In her weekly Thursday column, veteran writer Kristine Kathryn Rusch reminded writers of why many of us first took up a pencil, a pen, or a pixel. The fun and joy of make believe.

So many of us writers constantly strive to learn more about marketing, selling, and doing the little things it takes to run our small business. All important, yes, but when it comes to the act of writing, have a blast! Don't think about selling. Think only of make believe!

A great reminder this week as I found myself getting behind on producing the next story.

An Improptu Shazam-Themed Week of Blogs

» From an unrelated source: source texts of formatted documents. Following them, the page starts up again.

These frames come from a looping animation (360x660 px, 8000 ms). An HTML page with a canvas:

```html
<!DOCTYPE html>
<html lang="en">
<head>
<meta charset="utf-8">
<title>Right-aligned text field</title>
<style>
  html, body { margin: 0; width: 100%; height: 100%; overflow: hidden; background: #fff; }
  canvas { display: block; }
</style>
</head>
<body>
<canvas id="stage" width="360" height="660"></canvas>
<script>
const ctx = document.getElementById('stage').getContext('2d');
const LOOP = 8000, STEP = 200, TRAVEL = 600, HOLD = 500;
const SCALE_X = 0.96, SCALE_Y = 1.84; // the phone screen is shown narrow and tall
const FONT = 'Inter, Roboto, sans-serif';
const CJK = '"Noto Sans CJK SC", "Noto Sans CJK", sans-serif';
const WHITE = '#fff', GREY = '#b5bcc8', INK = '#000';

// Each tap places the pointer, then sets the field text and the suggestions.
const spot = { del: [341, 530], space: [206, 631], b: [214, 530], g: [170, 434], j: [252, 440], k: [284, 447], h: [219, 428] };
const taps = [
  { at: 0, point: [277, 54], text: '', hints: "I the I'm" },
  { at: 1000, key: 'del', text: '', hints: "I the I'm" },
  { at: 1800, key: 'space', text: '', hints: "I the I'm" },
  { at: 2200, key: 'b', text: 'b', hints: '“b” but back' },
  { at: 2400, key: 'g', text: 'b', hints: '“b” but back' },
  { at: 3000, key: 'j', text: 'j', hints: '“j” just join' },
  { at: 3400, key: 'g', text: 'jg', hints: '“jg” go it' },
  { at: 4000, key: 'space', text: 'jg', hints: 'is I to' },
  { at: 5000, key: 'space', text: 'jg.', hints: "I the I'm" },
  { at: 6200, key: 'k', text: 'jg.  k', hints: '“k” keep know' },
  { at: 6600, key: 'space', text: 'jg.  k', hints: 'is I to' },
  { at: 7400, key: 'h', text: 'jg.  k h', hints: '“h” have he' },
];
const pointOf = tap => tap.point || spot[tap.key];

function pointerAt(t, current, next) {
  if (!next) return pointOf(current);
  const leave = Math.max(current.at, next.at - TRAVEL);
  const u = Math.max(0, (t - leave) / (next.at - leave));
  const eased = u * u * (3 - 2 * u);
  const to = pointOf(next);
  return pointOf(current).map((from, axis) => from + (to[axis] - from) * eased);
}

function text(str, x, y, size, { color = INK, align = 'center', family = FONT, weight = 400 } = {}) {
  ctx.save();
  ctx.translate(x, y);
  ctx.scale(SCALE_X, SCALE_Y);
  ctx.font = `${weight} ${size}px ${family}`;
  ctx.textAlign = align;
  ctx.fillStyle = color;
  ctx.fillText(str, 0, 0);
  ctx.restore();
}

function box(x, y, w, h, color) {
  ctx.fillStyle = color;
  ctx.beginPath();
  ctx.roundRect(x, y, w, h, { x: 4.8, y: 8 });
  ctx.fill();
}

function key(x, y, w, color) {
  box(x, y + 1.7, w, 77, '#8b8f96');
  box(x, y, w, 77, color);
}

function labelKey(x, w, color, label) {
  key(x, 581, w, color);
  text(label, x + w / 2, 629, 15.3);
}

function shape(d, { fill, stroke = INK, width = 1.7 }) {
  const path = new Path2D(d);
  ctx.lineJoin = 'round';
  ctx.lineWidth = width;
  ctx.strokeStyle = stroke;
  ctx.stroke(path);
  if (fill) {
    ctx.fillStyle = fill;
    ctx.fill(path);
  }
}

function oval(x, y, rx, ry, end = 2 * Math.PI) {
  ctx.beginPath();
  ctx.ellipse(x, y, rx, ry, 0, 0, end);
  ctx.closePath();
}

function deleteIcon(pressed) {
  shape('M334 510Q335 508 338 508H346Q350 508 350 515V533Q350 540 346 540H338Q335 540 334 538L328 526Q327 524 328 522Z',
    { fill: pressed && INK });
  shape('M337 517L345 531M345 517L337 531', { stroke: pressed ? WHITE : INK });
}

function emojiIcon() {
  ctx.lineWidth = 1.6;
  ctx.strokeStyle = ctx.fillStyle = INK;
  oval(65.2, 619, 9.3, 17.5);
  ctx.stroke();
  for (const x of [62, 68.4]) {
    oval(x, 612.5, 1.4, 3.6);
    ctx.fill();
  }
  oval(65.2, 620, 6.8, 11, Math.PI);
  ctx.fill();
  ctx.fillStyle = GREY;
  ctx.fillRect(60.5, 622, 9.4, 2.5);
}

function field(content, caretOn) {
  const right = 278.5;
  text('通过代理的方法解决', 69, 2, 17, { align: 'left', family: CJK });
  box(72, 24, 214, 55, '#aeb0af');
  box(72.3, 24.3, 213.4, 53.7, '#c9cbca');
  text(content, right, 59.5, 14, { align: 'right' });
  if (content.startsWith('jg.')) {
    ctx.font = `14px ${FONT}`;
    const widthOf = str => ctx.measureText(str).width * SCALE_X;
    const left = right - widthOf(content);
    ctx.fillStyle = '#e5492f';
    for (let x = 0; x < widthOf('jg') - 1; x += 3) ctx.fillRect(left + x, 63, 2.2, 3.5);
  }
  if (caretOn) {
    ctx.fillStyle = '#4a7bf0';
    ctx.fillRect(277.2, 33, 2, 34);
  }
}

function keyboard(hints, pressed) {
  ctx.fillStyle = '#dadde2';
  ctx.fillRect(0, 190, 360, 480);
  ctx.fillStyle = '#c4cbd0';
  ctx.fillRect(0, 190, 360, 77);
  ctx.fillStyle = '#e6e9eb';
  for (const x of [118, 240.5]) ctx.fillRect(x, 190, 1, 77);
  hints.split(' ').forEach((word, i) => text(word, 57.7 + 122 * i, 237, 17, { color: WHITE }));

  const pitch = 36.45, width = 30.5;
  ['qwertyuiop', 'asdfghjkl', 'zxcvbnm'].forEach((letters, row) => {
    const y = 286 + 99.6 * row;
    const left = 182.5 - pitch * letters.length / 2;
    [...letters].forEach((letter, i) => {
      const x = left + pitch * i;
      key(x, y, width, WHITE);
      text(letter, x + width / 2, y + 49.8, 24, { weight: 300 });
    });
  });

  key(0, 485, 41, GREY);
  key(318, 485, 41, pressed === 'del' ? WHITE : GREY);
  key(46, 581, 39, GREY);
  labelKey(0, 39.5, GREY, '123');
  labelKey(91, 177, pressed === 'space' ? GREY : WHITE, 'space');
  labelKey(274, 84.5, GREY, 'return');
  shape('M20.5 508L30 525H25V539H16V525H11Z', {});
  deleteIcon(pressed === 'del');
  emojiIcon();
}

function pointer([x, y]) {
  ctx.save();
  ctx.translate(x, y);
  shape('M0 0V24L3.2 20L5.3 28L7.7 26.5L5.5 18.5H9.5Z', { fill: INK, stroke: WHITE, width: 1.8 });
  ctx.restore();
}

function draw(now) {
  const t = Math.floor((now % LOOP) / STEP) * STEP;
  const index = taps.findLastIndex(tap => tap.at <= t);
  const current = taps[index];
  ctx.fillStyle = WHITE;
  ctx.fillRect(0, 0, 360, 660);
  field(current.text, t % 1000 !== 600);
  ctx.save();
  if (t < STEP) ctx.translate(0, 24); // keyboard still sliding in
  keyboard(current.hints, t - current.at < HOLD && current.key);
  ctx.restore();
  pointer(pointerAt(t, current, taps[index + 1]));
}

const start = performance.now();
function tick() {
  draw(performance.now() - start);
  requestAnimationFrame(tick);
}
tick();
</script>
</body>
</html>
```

Last Friday, I saw the Shazam movie. Loved it. Then I scoured my bookshelves and found a treasury sized comic and read it. I kept going, all the way back to 1941 and the Adventures of Captain Marvel movie serial. Next I shot back to the 1970s and the Shazam TV show. I finally ended up in 1994 and Jerry Ordway's The Power of Shazam graphic novel.

In hindsight, I should have expected my interest in Shazam to be rekindled and read up ahead of time. I've done that in the past, but I actually enjoyed the way I did it this week. Everything Shazam-related thing I consumed I was able to compare to the new movie as well as each other.

By the way, I enjoyed Ordway's comic so much that I'm going to flip through my long boxes and see how many individual issues I bought back in the 1990s. Hopefully more than a few.

Aztec Sword Arrives Soon

In the next week, I plan on finalizing the text of the description of the third Calvin Carter adventure. I'm still proofing the text and dang if I don't enjoy this book pretty well. This one is part an old-fashioned treasure hunt/find-the-maguffin story. Here's the funny part: it's been a minute since I last read the book that I've kind of forgotten the ending. I wonder if Carter gets out of all the scrapes I put him in?

Guess I'll have to read and find out.

How was your week?


David Nemeth said...

Thanks for your comment on my post. I returned home from Charlotte NC after being away for two weeks. I woke up and wrote for 30 minutes . . . not great but 30 minutes more than yesterday.

Derek Farrell said...

I'm so glad I'm not the only one.
My day job is odd - lots of what looks like inactivity but is really setting up for deals or projects, and then the whirlwind hits and it's insane.
But I'm finding lately that I could be properly busy 8 hours a day with writing. If only it paid like the day job :-)